Alan Rawsthorne is a regrettably under-rated composer of great
individuality and craftsmanship. He has that trait of greatness
in a composer – an instantaneously recognisable ‘voice’. Any further
disc of his music is a welcome addition, and particularly this
one from Chandos, with these splendid performances.
The disc opens with
the first piano concerto, which was composed in 1939 for piano,
strings and percussion, and later re-scored for full orchestra
in 1942. It is an excellent work, with its opening movement Capriccio
full of energy – here given an effervescent performance by
Geoffrey Tozer, accompanied by the London Philharmonic Orchestra
under the assured direction of Matthias Bamert.

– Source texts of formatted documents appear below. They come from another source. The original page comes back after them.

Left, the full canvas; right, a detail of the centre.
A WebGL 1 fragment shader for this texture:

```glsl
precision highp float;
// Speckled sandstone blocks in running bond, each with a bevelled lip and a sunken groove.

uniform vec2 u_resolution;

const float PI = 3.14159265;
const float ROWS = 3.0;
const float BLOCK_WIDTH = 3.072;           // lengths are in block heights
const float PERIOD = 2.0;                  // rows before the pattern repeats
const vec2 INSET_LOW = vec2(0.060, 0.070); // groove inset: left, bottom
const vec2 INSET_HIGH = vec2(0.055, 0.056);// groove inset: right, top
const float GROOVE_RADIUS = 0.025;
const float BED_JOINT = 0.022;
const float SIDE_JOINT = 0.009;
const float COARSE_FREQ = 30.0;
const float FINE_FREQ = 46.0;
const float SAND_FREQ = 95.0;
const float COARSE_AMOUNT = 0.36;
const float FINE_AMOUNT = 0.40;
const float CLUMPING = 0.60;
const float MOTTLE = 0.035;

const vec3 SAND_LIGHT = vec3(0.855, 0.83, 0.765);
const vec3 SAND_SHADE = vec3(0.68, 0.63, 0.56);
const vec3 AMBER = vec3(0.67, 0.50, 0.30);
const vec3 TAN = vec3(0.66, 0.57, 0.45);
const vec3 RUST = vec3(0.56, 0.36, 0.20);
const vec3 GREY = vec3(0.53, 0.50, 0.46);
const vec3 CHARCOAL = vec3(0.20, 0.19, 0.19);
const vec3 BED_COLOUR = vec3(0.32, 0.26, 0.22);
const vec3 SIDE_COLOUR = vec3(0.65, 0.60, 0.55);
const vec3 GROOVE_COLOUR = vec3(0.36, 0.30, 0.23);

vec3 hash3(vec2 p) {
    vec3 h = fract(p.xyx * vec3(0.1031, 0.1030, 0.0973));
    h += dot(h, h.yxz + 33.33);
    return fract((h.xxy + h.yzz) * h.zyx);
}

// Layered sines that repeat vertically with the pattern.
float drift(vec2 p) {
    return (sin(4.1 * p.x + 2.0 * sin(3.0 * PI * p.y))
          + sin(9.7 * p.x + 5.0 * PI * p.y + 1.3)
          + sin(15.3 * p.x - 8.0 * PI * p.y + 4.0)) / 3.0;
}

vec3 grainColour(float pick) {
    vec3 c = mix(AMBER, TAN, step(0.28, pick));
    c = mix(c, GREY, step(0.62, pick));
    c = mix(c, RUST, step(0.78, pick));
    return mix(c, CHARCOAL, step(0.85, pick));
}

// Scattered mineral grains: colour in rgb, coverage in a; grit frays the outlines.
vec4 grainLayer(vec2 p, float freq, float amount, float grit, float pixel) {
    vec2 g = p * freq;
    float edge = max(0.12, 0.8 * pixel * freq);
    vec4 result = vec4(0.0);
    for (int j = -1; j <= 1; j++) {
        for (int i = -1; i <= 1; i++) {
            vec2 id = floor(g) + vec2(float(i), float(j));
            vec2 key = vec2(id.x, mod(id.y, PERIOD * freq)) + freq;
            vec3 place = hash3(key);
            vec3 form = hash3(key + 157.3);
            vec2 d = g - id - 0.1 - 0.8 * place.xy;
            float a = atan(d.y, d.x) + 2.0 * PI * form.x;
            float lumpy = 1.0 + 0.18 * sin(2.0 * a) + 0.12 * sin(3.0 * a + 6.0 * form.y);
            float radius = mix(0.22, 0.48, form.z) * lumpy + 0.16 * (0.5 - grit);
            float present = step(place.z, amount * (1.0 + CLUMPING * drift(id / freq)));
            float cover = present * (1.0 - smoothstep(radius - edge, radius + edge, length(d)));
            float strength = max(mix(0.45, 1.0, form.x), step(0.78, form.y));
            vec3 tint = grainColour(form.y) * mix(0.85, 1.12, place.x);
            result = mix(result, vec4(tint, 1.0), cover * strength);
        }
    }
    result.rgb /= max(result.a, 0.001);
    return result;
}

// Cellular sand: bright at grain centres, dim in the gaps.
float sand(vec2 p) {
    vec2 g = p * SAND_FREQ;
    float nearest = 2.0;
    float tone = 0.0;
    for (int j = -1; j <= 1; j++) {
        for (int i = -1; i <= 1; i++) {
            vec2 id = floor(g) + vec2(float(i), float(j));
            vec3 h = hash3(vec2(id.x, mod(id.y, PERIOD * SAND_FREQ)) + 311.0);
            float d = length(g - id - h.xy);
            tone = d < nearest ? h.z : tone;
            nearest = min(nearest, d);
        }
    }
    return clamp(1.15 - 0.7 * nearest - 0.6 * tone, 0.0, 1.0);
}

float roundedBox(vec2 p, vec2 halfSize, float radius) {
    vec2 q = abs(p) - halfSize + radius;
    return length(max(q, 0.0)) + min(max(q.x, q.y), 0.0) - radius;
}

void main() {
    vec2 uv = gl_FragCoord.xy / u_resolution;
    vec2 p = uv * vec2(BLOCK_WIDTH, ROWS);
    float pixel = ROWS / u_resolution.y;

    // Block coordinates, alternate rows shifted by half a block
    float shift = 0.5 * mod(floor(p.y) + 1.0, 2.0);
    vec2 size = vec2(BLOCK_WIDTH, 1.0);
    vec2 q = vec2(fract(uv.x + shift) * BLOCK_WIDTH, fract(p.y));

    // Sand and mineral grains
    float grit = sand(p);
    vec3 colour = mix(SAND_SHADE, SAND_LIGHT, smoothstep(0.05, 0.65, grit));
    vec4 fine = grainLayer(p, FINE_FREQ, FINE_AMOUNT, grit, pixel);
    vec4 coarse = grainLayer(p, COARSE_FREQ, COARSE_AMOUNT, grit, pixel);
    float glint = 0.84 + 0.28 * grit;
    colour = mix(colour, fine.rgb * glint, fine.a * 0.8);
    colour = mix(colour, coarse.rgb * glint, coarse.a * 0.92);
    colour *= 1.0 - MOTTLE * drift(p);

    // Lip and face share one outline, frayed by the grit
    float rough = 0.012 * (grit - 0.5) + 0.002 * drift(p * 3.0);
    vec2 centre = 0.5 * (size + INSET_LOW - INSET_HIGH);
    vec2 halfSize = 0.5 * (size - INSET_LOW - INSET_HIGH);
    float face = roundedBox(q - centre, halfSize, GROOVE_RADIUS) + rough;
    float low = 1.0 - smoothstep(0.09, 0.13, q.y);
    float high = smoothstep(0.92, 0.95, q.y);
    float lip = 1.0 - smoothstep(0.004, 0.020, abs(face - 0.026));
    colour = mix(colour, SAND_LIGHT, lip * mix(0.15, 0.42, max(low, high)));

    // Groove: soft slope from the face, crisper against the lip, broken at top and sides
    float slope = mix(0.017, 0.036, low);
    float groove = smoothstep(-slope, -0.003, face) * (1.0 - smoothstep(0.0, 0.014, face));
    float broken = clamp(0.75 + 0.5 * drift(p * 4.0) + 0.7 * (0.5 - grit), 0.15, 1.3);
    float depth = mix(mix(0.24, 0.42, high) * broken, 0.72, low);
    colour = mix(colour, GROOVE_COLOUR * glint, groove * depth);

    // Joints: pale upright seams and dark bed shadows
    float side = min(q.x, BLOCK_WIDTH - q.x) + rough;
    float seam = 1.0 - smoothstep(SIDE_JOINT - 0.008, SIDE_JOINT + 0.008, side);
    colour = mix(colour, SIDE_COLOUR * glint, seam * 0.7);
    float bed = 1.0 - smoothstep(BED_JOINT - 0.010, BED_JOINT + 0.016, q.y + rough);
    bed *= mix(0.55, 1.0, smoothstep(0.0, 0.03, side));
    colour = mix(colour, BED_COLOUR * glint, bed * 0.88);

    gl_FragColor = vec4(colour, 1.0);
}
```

The second movement
Chaconne has a curious combination of quirkiness and beauty,
and the final movement is a Tarantella, which Bambert invests
with a great sense of rhythmic drive, and a brilliantly whimsical
The second concerto
dates from 1951, and was written for, and first performed by Clifford
Curzon at the Festival of Britain at the Royal Festival Hall.
Tozer and Bamert are excellent ambassadors for this music, good
at capturing Rawsthorne’s quicksilver moods, from intense, introspective
and searching, through to extrovert and ostentatious. We again
have a very assured and confident performance – lively and vibrant,
with a questing third movement Adagio semplice and a flamboyant
and exhilarating Allegro finale.
The disc concludes
with the concerto for two pianos and orchestra, composed three
years before Rawsthorne’s death in 1968, for John Ogdon and his
wife. They gave the premiere performance the same year at the
Proms. This is a more reflective and introverted piece, and Bamert
and Tozer bring a good searching and contemplative quality to
the music. The rather discordant second movement Adagio ma
non troppo is quite harrowing here, and yet the enigmatic
last movement Theme and Variations ends in a blaze of triumph.
The musicians all
clearly relished the considerable challenges of this wonderful
music, in sparkling and exuberant performances.
see also Review
by Brian Wilson